Back in Berlin, Jake was both out of his head, and functioning as sole barman, with the occasional help from Peter. The French were in full force, Claude singing, showing off his new girlfriend, a very cute German lady in a very cute peaked cap. Marc, the eagle-headed chap responsible for creating a gravel-based installation, was with his girlfriend, an ice-blonde German who looked stunning, Johan was talking with his brother, and everybody within earshot. For the German contingent, Robert was making his usual proclamation and initiating some old friends from Heidelberg into serial vodka drinking. Thomas and Stefan were holding their own, and even planning some kind of musical collaboration with York T, who tonight had tied different colour papers in his hair. Sascha was performing some weird dance or mating ritual with Iris, his girlfriend, while Olga was shouting at Jake for being too slow with the Bloody Marys. Boris, now with short hair and dark rings under the eyes, was leaning against a wall, making small talk with some newly-arrived Russians.
Back in west Berlin, in Steglitz, an adorable young lady named Nadeem was at a small party, having one, and only one, glass of Sekt. Her closest friend, who could have been a supermodel if she were taller, couldn’t believe Nadeem was single. Everybody was chasing her. The friend was adamant that the time was right for Nadeem to be caught.
Chris was already snoring while Richard began reading Feynman’s lectures. The port was gone, the beer was gone, the chocolate was long gone.
Fireworks and explosions, laughing, clinking and drinking, hugging and kissing.
This town (town) is coming like a ghost town All the clubs have been closed down This place (town) is coming like a ghost town Bands won’t play no more Too much fighting on the dance floor
Do you remember the good old days before the ghost town? We danced and sang, and the music played in a de boomtown
This town (town) is coming like a ghost town Why must the youth fight against themselves? Government leaving the youth on the shelf This place (town) is coming like a ghost town No job to be found in this country Can’t go on no more The people getting angry
This town is coming like a ghost town This town is coming like a ghost town This town is coming like a ghost town This town is coming like a ghost town
Songwriters: Jerry Dammers
Exercise 3: What do you know about The Specials. Here’s some facts. Arrange them in the form of an IELTS-standard paragraph.
The Specials were formed in Coventry, in the British Midlands.
Formed in 1977. They had two main singers, Terry Hall and Neville Staple.
Their music is a mix of punk and reggae.
They had a number 1 song in 1980.
‘Ghost Town’ was also a number 1. It was released in 1981. This song is about the recession in the UK. Many people had no work, no money and no hope.
The Specials broke up (disbanded) in 1984 but later reformed.
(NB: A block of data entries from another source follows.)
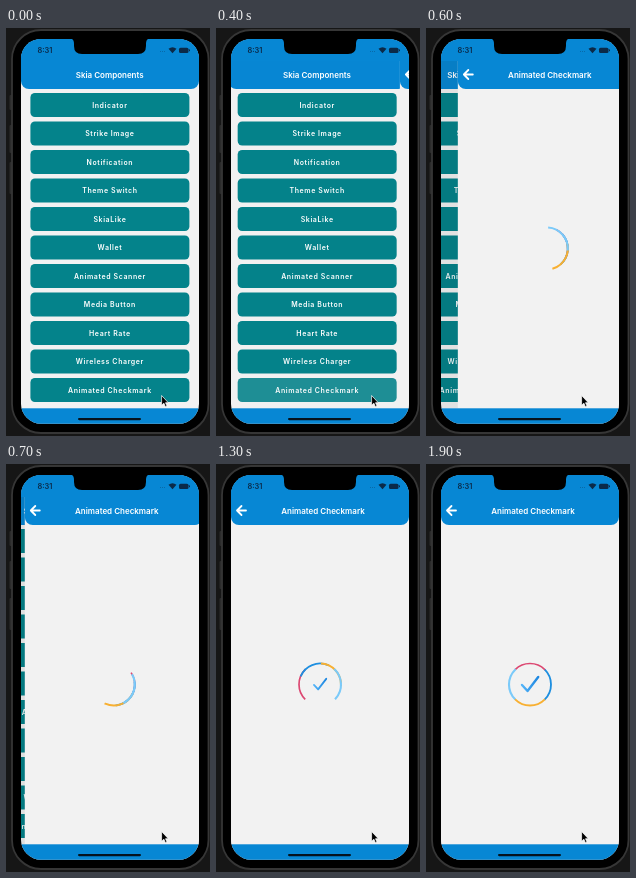
Recreate the animation shown at these times as an HTML page. Size 204x408 px, loop 2000 ms.

```html
<!DOCTYPE html>
<html lang="en">
<head>
<meta charset="utf-8">
<title>Skia Components</title>
<style>
  html, body { margin: 0; height: 100%; overflow: hidden; background: #161616; }
  svg { display: block; width: 100%; height: 100%; }
  text { font: 600 8px Inter, sans-serif; fill: #fff; text-anchor: middle; }
  .soft { filter: blur(.4px); }
  .label { font-size: 7px; letter-spacing: .6px; }
  .time { font-size: 7.4px; fill: #0b2a48; }
  .line { fill: none; stroke-linecap: round; stroke-linejoin: round; }
</style>
</head>
<body>
<svg viewBox="0 0 204 408">
  <defs>
    <clipPath id="screen"><rect x="15" y="11" width="178" height="384.7" rx="20"/></clipPath>
    <linearGradient id="tick" x1="0" x2="1">
      <stop offset="0" stop-color="#54b4f8"/><stop offset="1" stop-color="#1c86e0"/>
    </linearGradient>
  </defs>

  <g class="soft">
    <!-- phone body -->
    <g fill="#2c2c2c">
      <rect x="3.5" y="67" width="3" height="15" rx="1"/>
      <rect x="3.5" y="97" width="3" height="28" rx="1"/>
      <rect x="3.5" y="134" width="3" height="32" rx="1"/>
    </g>
    <rect x="6" y="2" width="196.5" height="403" rx="29" stroke="#363636" stroke-width="1.8"/>

    <g clip-path="url(#screen)">
      <rect x="15" y="11" width="178" height="385" fill="#f2f2f2"/>
      <g id="list">
        <path d="M15 11H193V53a8 8 0 0 1-8 8H23a8 8 0 0 1-8-8Z" fill="#0787d4"/>
        <text x="103.7" y="49.5">Skia Components</text>
        <g id="buttons"></g>
      </g>
      <rect id="dim" x="15" y="33" width="178" height="347"/>
      <g id="detail">
        <rect x="15" y="33" width="178" height="347" fill="#f2f2f2"/>
        <path d="M15 11H193V53a8 8 0 0 1-8 8H23a8 8 0 0 1-8-8Z" fill="#0787d4"/>
        <path class="line" d="M30 46.5H21M25.5 42L21 46.5L25.5 51" stroke="#fff" stroke-width="1.8"/>
        <text x="107" y="49.5">Animated Checkmark</text>
        <g id="ring" class="line"></g>
        <path id="check" class="line" d="M-8 .5L-2.5 6.5L8.2-7.5" stroke="url(#tick)" stroke-width="2.4"/>
      </g>
      <rect x="15" y="11" width="178" height="22" fill="#0787d4"/>
      <rect x="15" y="380.3" width="178" height="16" fill="#0787d4"/>

      <!-- status bar -->
      <text class="time" x="39" y="25">8:31</text>
      <path d="M66 11H142Q140 12 140 16V18Q140 26 132 26H76Q68 26 68 18V16Q68 12 66 11Z"/>
      <g fill="#0b2a48">
        <path d="M154 23h1v1h-1zM156 23h1v1h-1zM158 23h1v1h-1z" opacity=".3"/>
        <path d="M162.5 20.8Q166.5 17.6 170.5 20.8L166.5 25.2Z"/>
        <rect x="173" y="19.7" width="9.5" height="5.2" rx="1.5"/>
        <rect x="183" y="21.3" width="1" height="2" rx=".5"/>
      </g>
      <rect x="72" y="390" width="63" height="2.2" rx="1.1" fill="#06121c"/>
    </g>
    <path d="M155.6 367.5V377.2L157.9 375.2L159.4 378.8L161 378.1L159.5 374.7H162.3Z" stroke="#fff" stroke-width=".7"/>
  </g>
</svg>
<script>
const LOOP = 2000, STEP = 100, PAGE = 178, DONE = 1620;
const el = id => document.getElementById(id);

const names = ["Indicator", "Strike Image", "Notification", "Theme Switch", "SkiaLike", "Wallet",
  "Animated Scanner", "Media Button", "Heart Rate", "Wireless Charger", "Animated Checkmark"];
el("buttons").innerHTML = names.map((name, i) => `<g transform="translate(0 ${77 + 28.5 * i})">
  <rect x="24.4" y="-12" width="159" height="24" rx="4.5" fill="#04838b"/>
  <text class="label" x="103.9" y="2.5">${name}</text></g>`).join("");
const pressed = el("buttons").lastElementChild;

// Quarter arcs, back to front: colour, resting angle, speed in degrees per ms
const arcs = [
  ["#dc4872", 225, .282],
  ["#1e8fe0", 315, .35],
  ["#f8b032", 45, .414],
  ["#7bcaf9", 135, .57]
];
// Arcs at the back are thinner, so that those in front hide them cleanly
el("ring").innerHTML = arcs.map(([color], i) =>
  `<circle r="21" pathLength="360" stroke-dasharray="92 268" stroke-linecap="butt"
    stroke="${color}" stroke-width="${1.7 + .14 * i}"/>`).join("");
const rings = [...el("ring").children];

const clamp = v => Math.max(0, Math.min(1, v));

// Critically damped spring
function slide(t) {
  const x = Math.max(0, t - 380) * .018;
  return x > 9 ? 1 : 1 - (1 + x) * Math.exp(-x);
}

function draw(t) {
  const p = slide(t), left = Math.max(0, DONE - t);
  el("list").setAttribute("transform", `translate(${-.3 * PAGE * p} 0)`);
  el("detail").setAttribute("transform", `translate(${PAGE * (1 - p)} 0)`);
  el("dim").setAttribute("opacity", .08 * p);
  pressed.setAttribute("opacity", t < 300 ? 1 : clamp(.81 + (t - 300) * .0008));
  rings.forEach((ring, i) => {
    const [, rest, speed] = arcs[i];
    ring.setAttribute("transform", `translate(104 220.5) rotate(${rest - speed * left})`);
  });
  el("check").setAttribute("transform", `translate(104 220.5) scale(${clamp(1 - left * .00076)})`);
  el("check").setAttribute("opacity", clamp((t - 700) / 600));
}

const start = performance.now();
function tick() {
  const t = (performance.now() - start) % LOOP;
  draw(Math.floor(t / STEP) * STEP);
  requestAnimationFrame(tick);
}
tick();
</script>
</body>
</html>
```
They still perform together.
Next blog will focus on pronunciation. To my classroom students, be prepared for a lot more speaking and practising so, yes ! You DO have to say it again … and again …